Hala Sultan Tekke is an important Islamic site near Larnaka, as well as being close to a Salt Lake, and a major Late Bronze Age settlement. As part of the ongoing study of material excavated from that settlement in the late 20th century by the Swedish archaeologist Paul Åström, we are investigating selected finds of metallurgical debris, such as slag, crucible fragments, and tuyères.
The presence of large quantities of slag in the Bronze Age city is unusual, as one would not expect copper smelting to take place in a densely populated area. However, the analyses confirm that these slag fragments result from copper smelting, using an ore rich in chalcopyrite. Most of the slag is fayalite (long mid-grey needles), with magnetite crystals (light grey) forming from the iron content of the chalcopyrite. Small droplets of either copper sulfide, known as matte, or copper metal are present in all samples. This is a very typical feature of prehistoric copper smelting slags, worldwide.
Some of the slag pieces preserve the detail of the chemical reaction taking place in the furnaces. The picture below shows the reduction of chalcopyrite (CuFeS2) to copper-rich matte and iron oxide. Here, the yellow chalcopyrite can change into a more brown bornite (Cu5FeS4) and magnetite (Fe3O4) in a characteristic eutectic form, as more or less elongated round dark grey particles. If this piece of slag had stayed in the furnace a little longer, then all of the iron and sulfur from the ore would have been oxidized, leaving behind only pure copper and a slag rich in iron oxide.
The crucible fragments and tuyères demonstrate that the metal workers at Hala Sultan Tekke were also processing bronze, the copper-tin alloy. Ongoing research aims to link the two technologies. One possibility is that the copper smelted on site was alloyed with tin to make bronze. This could explain why there is copper smelting slag in the settlement, when during the Late Bronze Age most copper smelting took place at dedicated smelting sites in the mountains, near the sources of ore and fuel.
The tuyères work together with crucibles to blow sufficient air into the charcoal in the crucibles to melt the copper or bronze, which can then be cast into moulds to make various objects.

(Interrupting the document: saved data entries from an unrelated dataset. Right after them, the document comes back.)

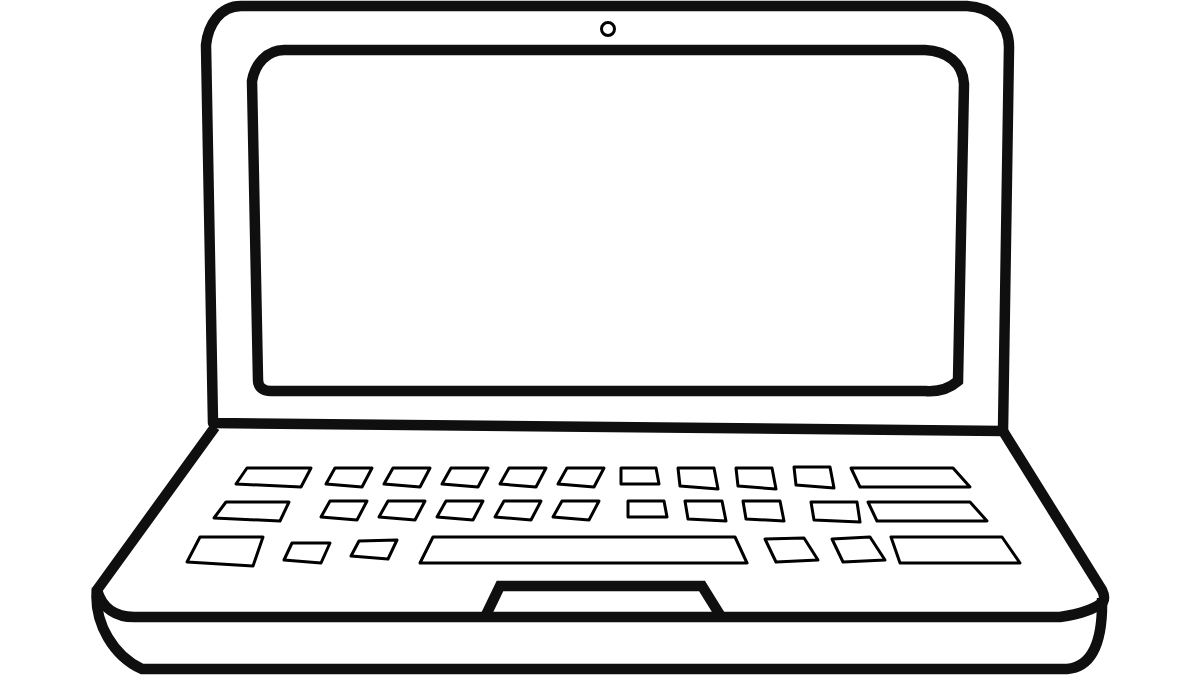
<!DOCTYPE html>
<html lang="en">
<head>
<meta charset="utf-8">
<title>Laptop line drawing</title>
<style>
:root { --ink: #0e0f0e; --key-ink: #000; --paper: #fff; }
html, body { margin: 0; width: 1200px; height: 675px; overflow: hidden; background: var(--paper); }
.drawing { display: block; width: 1200px; height: 675px; }
.outline { fill: none; stroke: var(--ink); stroke-width: 10.5; }
.keys, .camera { fill: none; stroke: var(--key-ink); stroke-width: 3; }
.keys { stroke-linejoin: round; }
</style>
</head>
<body>
<svg class="drawing" viewBox="0 0 1200 675" role="img" aria-label="Open laptop with a blank screen">
  <g class="outline" id="lid">
    <path stroke-linejoin="round" d="M213 423 L206 45 C208 25 220 6 241 6 H967 C991 7 1009 23 1009 47 L1003 431 Z"/>
    <path id="screen" d="M252 81 C255 64 267 50 284 50 H925 C947 51 963 63 964 84 L958 381 C949 389 938 392 925 391 H271 C263 391 258 387 258 380 Z"/>
  </g>
  <circle class="camera" cx="608" cy="29" r="6.5"/>

  <g class="outline" id="base">
    <path stroke-linejoin="round" d="M215 427 L97 590 C102 608 116 618 137 617 H1060 C1080 614 1095 609 1103 602 C1105 598 1104 594 1102 590 L1003 431"/>
    <path d="M97 588 C93 624 115 657 142 669 H1067 C1093 667 1103 641 1102 598"/>
    <path id="latch" d="M486 615 L500 586 H702 L720 615"/>
  </g>

  <g class="keys">
    <g id="top-row">
      <polygon points="247,468 311,468 301,487 236,484"/>
      <polygon points="335,468 372,468 362,487 326,484"/>
      <polygon points="393,468 430,468 420,487 384,484"/>
      <polygon points="451,468 488,468 478,487 442,484"/>
      <polygon points="509,468 546,468 536,487 500,484"/>
      <polygon points="567,468 604,468 594,487 558,484"/>
      <polygon points="621,468 656,468 659,484 621,484"/>
      <polygon points="678,468 714,468 718,489 680,486"/>
      <polygon points="736,468 772,468 776,489 738,486"/>
      <polygon points="794,467 830,467 834,488 796,485"/>
      <polygon points="851,468 953,468 970,487 860,487"/>
    </g>
    <g id="middle-row">
      <polygon points="226,502 289,502 280,521 214,518"/>
      <polygon points="330,501 367,501 357,520 321,517"/>
      <polygon points="388,501 425,501 415,520 379,517"/>
      <polygon points="446,501 483,501 473,520 437,517"/>
      <polygon points="504,501 541,501 531,520 495,517"/>
      <polygon points="562,501 599,501 589,520 553,517"/>
      <polygon points="628,501 664,501 667,517 628,517"/>
      <polygon points="685,501 722,501 726,521 688,519"/>
      <polygon points="743,501 780,501 784,521 746,519"/>
      <polygon points="811,502 857,502 860,522 814,520"/>
      <polygon points="868,502 970,502 987,521 877,521"/>
    </g>
    <g id="bottom-row">
      <polygon points="200,537 263,537 253,566 187,562"/>
      <polygon points="292,543 330,543 321,563 284,560"/>
      <polygon points="359,541 397,540 388,559 351,556"/>
      <polygon id="space-bar" points="433,537 735,537 747,563 420,563"/>
      <polygon points="765,539 804,538 818,560 776,562"/>
      <polygon points="832,539 870,537 885,560 843,562"/>
      <polygon points="891,537 1002,537 1020,563 900,563"/>
    </g>
  </g>
</svg>
</body>
</html>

The crucibles fuse on their inside under the intense heat, with the normally red ceramic body turning into a black layer where it gets in contact with charcoal and molten metal.